- Project plans
- Project activities
- Legislation and standards
- Industry context
Last edited 05 Feb 2019
Damp-proof course DPC
Damp in buildings can cause a number of serious problems, such as:
- Damp patches.
- Mould growth, which is a cause of respiratory allergies.
- Mildew, salts, staining and ‘tide marks’.
- Damage to surface finishes.
- Corrosion and decay of the building fabric.
- Slip hazards.
- Frost damage.
- Poor performance of insulation.
- Damage to equipment, or electrical failure.
The most common causes of persistent damp in buildings are:
Rising damp is caused by capillary action drawing moisture up through the porous elements of a building’s fabric. Rising damp, and some penetrating damp, can be caused by faults to, or the absence of a damp-proof course (DPC) or damp-proof membrane (DPM).
A damp-proof course is a barrier, usually formed by a membrane built into the walls of a property, typically 150 mm above ground level, to prevent damp rising through the walls. Historically, damp-proof courses may have been formed using bitumen, slates, lead, pitch, asphalt or low absorption bricks. They emerged during the Victorian era and are commonly found in buildings from around 1900.
Damp-proof courses are now required in the construction of new buildings to prevent rising damp and in some situations to prevent penetrating damp. Approved document C of the Building Regulations, Site preparation and resistance to contaminants and moisture, suggests that a damp-proof course may be a, ‘…bituminous material, polyethylene, engineering bricks or slates in cement mortar or any other material that will prevent the passage of moisture.’

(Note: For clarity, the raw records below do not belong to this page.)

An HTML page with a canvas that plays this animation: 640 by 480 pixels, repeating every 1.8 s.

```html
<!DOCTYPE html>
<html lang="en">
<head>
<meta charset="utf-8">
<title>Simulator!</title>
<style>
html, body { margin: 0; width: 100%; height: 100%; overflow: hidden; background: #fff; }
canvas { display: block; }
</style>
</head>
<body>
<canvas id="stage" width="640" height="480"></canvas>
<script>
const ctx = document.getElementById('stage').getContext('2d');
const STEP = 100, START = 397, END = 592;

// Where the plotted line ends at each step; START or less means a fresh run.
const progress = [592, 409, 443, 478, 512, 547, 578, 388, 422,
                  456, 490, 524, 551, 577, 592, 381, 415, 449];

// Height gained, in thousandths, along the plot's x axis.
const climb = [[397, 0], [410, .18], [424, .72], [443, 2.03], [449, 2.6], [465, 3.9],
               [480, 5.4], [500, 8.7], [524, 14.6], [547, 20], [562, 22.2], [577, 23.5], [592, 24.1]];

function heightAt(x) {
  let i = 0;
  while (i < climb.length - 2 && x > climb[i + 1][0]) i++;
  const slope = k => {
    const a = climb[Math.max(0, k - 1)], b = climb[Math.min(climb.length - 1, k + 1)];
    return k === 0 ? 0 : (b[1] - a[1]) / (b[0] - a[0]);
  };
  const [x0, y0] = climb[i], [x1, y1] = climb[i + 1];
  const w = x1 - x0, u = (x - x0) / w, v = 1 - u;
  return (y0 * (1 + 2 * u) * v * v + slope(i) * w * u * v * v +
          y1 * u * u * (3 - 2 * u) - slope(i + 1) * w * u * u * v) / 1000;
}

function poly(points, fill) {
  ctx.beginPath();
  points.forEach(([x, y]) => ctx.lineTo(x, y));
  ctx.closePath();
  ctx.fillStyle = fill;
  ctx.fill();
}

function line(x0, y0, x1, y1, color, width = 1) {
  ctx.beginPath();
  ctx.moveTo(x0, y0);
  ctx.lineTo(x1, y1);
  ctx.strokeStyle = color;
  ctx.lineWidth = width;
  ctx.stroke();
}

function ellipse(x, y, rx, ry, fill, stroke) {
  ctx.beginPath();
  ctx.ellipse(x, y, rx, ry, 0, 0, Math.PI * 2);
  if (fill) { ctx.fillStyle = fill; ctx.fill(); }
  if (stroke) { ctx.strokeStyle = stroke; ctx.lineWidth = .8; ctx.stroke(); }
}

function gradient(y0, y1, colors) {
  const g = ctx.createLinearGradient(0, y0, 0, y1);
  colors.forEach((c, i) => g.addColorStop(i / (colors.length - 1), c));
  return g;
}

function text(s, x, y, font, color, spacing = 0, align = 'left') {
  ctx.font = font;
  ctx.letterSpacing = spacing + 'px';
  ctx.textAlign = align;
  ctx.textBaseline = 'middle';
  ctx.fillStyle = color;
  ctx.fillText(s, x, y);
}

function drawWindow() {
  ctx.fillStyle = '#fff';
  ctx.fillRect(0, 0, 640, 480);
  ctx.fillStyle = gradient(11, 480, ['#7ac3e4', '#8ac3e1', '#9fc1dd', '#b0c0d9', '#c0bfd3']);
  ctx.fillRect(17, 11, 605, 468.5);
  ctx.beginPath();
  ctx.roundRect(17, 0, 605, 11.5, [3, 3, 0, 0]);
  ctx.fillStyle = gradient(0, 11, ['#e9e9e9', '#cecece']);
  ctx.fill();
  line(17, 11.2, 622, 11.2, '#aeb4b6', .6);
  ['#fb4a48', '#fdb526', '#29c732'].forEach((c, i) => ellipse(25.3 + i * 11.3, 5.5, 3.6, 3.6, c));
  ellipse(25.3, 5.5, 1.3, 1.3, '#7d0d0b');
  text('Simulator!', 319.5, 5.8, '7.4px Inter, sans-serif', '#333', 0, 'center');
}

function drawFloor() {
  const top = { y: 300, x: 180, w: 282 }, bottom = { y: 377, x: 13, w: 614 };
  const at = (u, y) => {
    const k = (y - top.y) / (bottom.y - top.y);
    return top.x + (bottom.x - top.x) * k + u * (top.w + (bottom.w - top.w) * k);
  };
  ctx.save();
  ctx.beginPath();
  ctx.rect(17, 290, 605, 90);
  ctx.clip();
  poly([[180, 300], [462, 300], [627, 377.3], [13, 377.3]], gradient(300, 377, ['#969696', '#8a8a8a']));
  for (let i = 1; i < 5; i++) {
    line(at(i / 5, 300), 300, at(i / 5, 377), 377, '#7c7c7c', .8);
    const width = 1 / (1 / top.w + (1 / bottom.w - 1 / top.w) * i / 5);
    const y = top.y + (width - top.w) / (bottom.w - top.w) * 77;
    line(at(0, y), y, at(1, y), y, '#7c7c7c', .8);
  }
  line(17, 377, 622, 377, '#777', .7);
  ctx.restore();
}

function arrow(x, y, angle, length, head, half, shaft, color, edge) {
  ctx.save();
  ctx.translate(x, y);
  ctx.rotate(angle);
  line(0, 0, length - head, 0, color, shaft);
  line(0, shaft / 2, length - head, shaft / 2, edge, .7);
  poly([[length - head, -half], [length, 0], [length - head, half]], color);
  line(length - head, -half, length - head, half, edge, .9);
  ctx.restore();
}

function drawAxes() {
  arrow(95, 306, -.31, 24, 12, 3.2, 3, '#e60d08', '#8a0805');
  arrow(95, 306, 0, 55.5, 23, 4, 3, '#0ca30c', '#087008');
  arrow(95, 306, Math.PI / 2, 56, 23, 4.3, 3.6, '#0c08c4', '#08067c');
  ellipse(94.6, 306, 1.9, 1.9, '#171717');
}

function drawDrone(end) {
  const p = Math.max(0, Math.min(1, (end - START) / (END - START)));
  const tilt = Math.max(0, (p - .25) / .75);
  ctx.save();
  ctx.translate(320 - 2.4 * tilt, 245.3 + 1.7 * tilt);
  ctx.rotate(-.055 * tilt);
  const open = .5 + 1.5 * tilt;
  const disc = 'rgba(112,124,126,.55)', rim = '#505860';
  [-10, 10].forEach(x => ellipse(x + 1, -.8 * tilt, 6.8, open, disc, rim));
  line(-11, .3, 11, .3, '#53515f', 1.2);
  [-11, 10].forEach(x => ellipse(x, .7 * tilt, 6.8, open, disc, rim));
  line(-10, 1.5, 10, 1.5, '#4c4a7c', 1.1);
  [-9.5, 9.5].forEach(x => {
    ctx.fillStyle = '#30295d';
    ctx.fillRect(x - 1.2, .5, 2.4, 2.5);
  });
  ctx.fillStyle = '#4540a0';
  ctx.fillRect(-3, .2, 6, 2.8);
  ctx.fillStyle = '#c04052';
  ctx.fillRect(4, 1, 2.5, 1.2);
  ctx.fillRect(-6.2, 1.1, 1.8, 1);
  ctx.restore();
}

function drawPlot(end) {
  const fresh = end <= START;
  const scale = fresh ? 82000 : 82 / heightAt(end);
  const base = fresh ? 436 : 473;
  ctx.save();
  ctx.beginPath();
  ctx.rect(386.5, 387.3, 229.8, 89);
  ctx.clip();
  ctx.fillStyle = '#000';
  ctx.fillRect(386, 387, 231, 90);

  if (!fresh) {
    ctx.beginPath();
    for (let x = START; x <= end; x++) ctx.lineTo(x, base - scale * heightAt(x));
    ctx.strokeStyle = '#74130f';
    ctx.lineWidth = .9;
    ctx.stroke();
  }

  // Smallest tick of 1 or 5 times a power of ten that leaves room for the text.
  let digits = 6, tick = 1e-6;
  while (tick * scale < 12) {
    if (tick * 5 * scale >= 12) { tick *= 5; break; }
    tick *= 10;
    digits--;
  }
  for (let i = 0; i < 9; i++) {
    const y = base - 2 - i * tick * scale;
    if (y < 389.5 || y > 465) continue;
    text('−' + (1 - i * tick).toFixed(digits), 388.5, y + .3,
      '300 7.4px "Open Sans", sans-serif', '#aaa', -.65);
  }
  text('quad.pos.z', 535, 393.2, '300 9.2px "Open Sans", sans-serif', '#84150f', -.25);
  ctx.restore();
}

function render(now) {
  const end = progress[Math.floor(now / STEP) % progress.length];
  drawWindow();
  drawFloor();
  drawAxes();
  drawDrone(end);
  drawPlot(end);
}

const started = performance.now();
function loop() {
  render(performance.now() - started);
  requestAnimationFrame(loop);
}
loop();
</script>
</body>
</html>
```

- Continuous with any damp-proof membrane in the floor.
- At least 150 mm above the level of the adjoining ground if it is in an external wall.
- If it is in an external cavity wall, the cavity should extend at least 225 mm below the damp-proof course, or a cavity tray should be provided with weep holes every 900 mm so that water running down the cavity cannot pass to the inner leaf.

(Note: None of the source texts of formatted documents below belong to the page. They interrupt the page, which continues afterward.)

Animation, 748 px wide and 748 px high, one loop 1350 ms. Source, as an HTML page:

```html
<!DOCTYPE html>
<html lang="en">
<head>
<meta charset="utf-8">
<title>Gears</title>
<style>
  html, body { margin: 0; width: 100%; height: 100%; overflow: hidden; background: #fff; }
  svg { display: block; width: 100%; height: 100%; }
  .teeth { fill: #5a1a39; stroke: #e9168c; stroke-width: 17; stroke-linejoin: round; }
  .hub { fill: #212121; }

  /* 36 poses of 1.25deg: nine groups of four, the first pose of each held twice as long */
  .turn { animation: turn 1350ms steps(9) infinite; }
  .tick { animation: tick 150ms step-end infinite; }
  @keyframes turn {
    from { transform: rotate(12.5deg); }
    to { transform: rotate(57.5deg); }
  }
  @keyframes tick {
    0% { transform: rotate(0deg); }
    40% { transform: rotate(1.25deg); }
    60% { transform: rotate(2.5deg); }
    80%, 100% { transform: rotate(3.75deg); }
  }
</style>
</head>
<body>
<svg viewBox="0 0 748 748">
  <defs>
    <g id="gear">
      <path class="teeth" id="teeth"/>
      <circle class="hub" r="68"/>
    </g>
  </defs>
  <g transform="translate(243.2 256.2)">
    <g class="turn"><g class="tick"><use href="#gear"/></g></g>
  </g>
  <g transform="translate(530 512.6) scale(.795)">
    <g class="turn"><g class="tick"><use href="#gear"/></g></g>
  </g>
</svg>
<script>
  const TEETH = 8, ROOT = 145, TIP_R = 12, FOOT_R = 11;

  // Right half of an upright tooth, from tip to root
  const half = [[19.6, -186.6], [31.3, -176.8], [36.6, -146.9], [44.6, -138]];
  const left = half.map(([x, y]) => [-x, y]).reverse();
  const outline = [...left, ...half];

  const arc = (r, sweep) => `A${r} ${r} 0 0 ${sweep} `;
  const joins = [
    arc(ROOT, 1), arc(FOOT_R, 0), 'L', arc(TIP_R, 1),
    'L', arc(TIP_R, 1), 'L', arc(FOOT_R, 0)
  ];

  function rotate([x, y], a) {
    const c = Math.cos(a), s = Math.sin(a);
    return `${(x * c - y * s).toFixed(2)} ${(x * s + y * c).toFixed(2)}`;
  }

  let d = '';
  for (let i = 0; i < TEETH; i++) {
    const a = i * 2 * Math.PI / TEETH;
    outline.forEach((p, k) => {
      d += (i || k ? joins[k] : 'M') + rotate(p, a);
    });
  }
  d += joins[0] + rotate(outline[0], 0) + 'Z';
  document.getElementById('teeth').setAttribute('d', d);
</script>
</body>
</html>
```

A damp-proof course may also be required:
- In masonry walls below a coping, where the coping is constructed from a material that is not impervious to water.
- In the joints between walls and door and window frames.
- In suspended timber ground floors between the timber and materials that can carry moisture from the ground.
The absence of a damp-proof course in older buildings can be rectified by creating a moisture-impermeable layer, either by the insertion of a damp-proof course, or by the injection of water-repellent chemicals. Treatment generally also involves remedial work to any corroded or decayed elements of the building fabric, as well as hacking off and replacing existing plaster to a height of 1 m.
However, damp in older buildings is actually often caused by a leak or a defect in the wall construction, such as a cracking, rather than by rising damp, and this may not be rectified by the insertion of a damp-proof course. It is important therefore that any defects are identified and corrected first before accepting the cost and disruption of inserting a damp-proof course.
Where it is not possible to insert a damp-proof course 150 mm above the external ground level, for example if the building has a solid external wall and the internal floor level is less than 150 mm above the external ground level, external drainage solutions may be necessary, such as the installation of a french drain.
 Find out more
 Related articles on Designing Buildings Wiki
- Breather membrane.
- Building damp-free cavity walls.
- Cavity tray.
- Cavity wall.
- Chemical injected DPC.
- Cold bridge
- Damp proof membrane.
- Defects in brickwork
- Defects in stonework.
- Dew point.
- French drain.
- Interstitial condensation.
- Penetrating damp.
- Rising damp.
- Rising damp in walls - diagnosis and treatment (DG 245).
- Vapour barrier.
- Wall ties.
- Wall tie failure.
- Weep hole.
Featured articles and news
Indoor environments should provide a multi-sensory experience.
We have a great range of introductory articles written by ECA.
7 of the most common myths, busted.
Consider a career in the electrotechnical industry.
Exploring local assets of community significance. Book review.
Wood-burning stoves should not be used in thatch-roofed buildings.
Servitisation, smart systems and connectivity.
What happens to the Construction Products Regulation if there is no Brexit deal.
The first step to long-term prosperity.
The status and rights of employees in construction
Continuing to share environmental best practice.